U.S. Journalist, Home From Hostage Ordeal, Gives Thanks
Boston (AFP) – A U.S. journalist taken hostage by Al-Qaeda-linked militants in Syria thanked those who supported him during his two years in captivity Wednesday, saying he was “just overwhelmed with emotion.”
Peter Theo Curtis, 45, made a brief statement to reporters outside his mother Nancy Curtis’s house in Cambridge, Massachusets, the morning after his return home.
“I had no idea when I was in prison .. that so much effort was being expended on my behalf,” he said. “Now having found out, I am just overwhelmed with emotion.”
Curtis, who arrived in Boston on Tuesday from Tel Aviv after having been released to UN peacekeepers, said he was taken aback by the many total strangers who came up to him to welcome him back.
“I suddenly remember how good the American people are and what kindness they have in their hearts and to all those people, I say a huge thank you from my heart, from the bottom of my heart,” he said.
The freelance journalist and author was released on Sunday, less than a week after grisly footage emerged of the execution of another U.S. hostage, journalist James Foley, by the so-called Islamic State — a separate group from the one that held Curtis.

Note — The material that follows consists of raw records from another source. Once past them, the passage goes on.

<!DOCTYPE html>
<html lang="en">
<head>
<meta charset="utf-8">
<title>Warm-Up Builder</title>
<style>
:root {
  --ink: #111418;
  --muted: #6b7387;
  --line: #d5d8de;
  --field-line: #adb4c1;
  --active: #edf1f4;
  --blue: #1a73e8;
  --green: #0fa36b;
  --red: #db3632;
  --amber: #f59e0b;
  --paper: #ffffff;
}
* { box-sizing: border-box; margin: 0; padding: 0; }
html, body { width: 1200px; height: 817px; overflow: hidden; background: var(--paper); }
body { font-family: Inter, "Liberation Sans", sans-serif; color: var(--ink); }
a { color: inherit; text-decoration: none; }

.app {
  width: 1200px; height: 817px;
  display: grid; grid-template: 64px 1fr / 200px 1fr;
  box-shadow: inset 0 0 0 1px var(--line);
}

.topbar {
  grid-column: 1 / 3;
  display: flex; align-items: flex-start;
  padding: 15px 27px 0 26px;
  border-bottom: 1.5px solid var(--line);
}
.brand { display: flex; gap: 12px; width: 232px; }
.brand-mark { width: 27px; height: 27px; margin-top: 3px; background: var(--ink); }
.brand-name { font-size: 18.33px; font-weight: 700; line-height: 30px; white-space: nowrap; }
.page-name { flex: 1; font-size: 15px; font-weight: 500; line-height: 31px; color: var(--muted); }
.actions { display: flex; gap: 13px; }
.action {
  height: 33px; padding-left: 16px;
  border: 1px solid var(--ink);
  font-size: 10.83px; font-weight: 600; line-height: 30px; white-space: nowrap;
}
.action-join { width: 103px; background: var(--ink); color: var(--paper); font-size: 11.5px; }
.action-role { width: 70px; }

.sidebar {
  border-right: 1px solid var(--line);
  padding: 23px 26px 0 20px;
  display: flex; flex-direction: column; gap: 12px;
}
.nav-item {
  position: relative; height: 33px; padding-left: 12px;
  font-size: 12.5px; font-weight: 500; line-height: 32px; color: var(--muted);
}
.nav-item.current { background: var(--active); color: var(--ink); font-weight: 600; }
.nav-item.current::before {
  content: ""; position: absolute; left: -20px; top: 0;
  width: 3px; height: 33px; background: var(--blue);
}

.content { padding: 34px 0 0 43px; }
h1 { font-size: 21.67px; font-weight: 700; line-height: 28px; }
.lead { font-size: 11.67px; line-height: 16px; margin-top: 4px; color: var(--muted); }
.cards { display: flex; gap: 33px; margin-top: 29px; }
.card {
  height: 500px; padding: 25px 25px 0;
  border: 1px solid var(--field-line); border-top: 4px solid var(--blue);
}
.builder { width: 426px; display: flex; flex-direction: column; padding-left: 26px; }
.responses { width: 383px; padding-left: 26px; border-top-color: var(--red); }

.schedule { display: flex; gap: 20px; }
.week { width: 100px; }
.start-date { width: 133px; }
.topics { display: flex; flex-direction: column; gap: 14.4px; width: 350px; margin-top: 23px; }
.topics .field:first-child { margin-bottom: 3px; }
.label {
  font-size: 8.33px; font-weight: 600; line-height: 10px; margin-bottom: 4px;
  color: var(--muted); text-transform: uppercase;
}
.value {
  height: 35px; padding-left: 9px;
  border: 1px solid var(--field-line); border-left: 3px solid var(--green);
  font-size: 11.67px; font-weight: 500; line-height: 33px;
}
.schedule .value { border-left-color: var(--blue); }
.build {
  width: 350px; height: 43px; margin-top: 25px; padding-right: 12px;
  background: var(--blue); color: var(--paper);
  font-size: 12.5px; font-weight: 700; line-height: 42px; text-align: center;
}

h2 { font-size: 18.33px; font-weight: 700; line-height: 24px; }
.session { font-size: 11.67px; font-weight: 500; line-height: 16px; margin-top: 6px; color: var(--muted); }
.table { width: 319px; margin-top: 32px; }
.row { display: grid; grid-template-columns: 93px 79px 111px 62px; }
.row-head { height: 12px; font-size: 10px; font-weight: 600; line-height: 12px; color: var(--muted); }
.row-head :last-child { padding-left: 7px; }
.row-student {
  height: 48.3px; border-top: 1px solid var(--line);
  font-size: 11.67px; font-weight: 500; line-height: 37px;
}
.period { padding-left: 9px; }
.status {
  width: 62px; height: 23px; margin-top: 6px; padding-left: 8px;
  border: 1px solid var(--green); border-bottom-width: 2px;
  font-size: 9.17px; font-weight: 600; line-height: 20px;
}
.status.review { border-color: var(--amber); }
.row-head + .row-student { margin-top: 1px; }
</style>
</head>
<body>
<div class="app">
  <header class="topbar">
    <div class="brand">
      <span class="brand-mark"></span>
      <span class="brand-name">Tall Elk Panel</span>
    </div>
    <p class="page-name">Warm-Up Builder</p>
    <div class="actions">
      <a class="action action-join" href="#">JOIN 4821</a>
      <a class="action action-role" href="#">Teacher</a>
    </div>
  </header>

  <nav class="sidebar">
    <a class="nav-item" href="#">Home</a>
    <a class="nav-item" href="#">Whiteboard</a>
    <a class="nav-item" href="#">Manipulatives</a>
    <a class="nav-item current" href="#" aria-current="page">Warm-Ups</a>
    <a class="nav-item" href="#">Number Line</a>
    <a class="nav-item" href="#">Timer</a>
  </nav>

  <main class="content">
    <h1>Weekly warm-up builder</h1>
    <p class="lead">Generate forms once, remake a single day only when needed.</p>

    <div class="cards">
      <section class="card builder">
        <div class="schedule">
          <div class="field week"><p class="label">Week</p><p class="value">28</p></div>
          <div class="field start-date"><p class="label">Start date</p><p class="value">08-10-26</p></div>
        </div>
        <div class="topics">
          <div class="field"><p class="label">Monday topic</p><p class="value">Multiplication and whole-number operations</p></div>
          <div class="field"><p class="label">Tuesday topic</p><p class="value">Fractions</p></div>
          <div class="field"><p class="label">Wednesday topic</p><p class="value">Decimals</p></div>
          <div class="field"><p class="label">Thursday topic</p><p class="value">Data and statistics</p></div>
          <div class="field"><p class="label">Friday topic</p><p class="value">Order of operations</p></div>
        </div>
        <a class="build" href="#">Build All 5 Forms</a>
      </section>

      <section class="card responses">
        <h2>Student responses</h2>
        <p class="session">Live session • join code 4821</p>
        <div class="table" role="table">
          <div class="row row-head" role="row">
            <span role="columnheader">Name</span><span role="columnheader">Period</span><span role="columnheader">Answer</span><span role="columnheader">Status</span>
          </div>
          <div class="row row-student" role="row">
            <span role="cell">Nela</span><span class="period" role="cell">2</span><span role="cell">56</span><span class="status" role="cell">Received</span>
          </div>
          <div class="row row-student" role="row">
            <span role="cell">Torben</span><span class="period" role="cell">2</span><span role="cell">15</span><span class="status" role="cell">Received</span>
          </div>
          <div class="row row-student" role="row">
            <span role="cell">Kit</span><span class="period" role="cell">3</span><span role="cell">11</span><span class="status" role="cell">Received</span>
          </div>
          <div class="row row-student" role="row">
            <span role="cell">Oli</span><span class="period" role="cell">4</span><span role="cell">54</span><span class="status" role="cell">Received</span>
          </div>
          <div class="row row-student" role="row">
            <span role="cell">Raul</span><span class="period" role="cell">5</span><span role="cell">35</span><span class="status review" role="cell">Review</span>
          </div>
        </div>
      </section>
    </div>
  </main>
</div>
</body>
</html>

The group has also threatened to kill a second captive American journalist, Steven Sotloff, if U.S. President Barack Obama did not change course.
And, according to U.S. media reports, the group is also holding a third American, a 26-year-old female aid worker.
Curtis’s family has said the Qatari government had repeatedly reassured them that it had not won his freedom through a cash payment, amid a growing debate over the U.S. policy of refusing to pay ransoms to extremist groups.
Washington sticks to a policy of never paying ransoms, saying that doing so would endanger Americans all over the world.
“I am overwhelmed with relief that this day has come and my son is standing beside me. But this is a sober occasion because of the events of the past week. My heart goes out to the other families who are suffering,” Nancy Curtis said on her son’s arrival Tuesday.
“I would like to thank the many public and private individuals all over the world who have worked so hard to bring Theo home.”
Curtis was captured shortly before he crossed into Syria in October 2012 and was held by the Al-Qaeda splinter group known as Al-Nusra front, according to his family.
During his captivity, media outlets had refrained from using Curtis’s name at the request of the family.
After his return to the United States, the family requested privacy.
“We greatly appreciated the support of the press while Theo was in captivity,” Nancy said.
“We now ask for some private time to adjust. Theo will be the best person to tell his story when he is ready.”
Curtis was handed over to UN peacekeepers in the Golan Heights late Sunday and taken to Tel Aviv by U.S. government officials.
The Islamic State and Al-Nusra are rooted in Al-Qaeda in Iraq but the two groups have been openly at war with each other in Syria since early this year.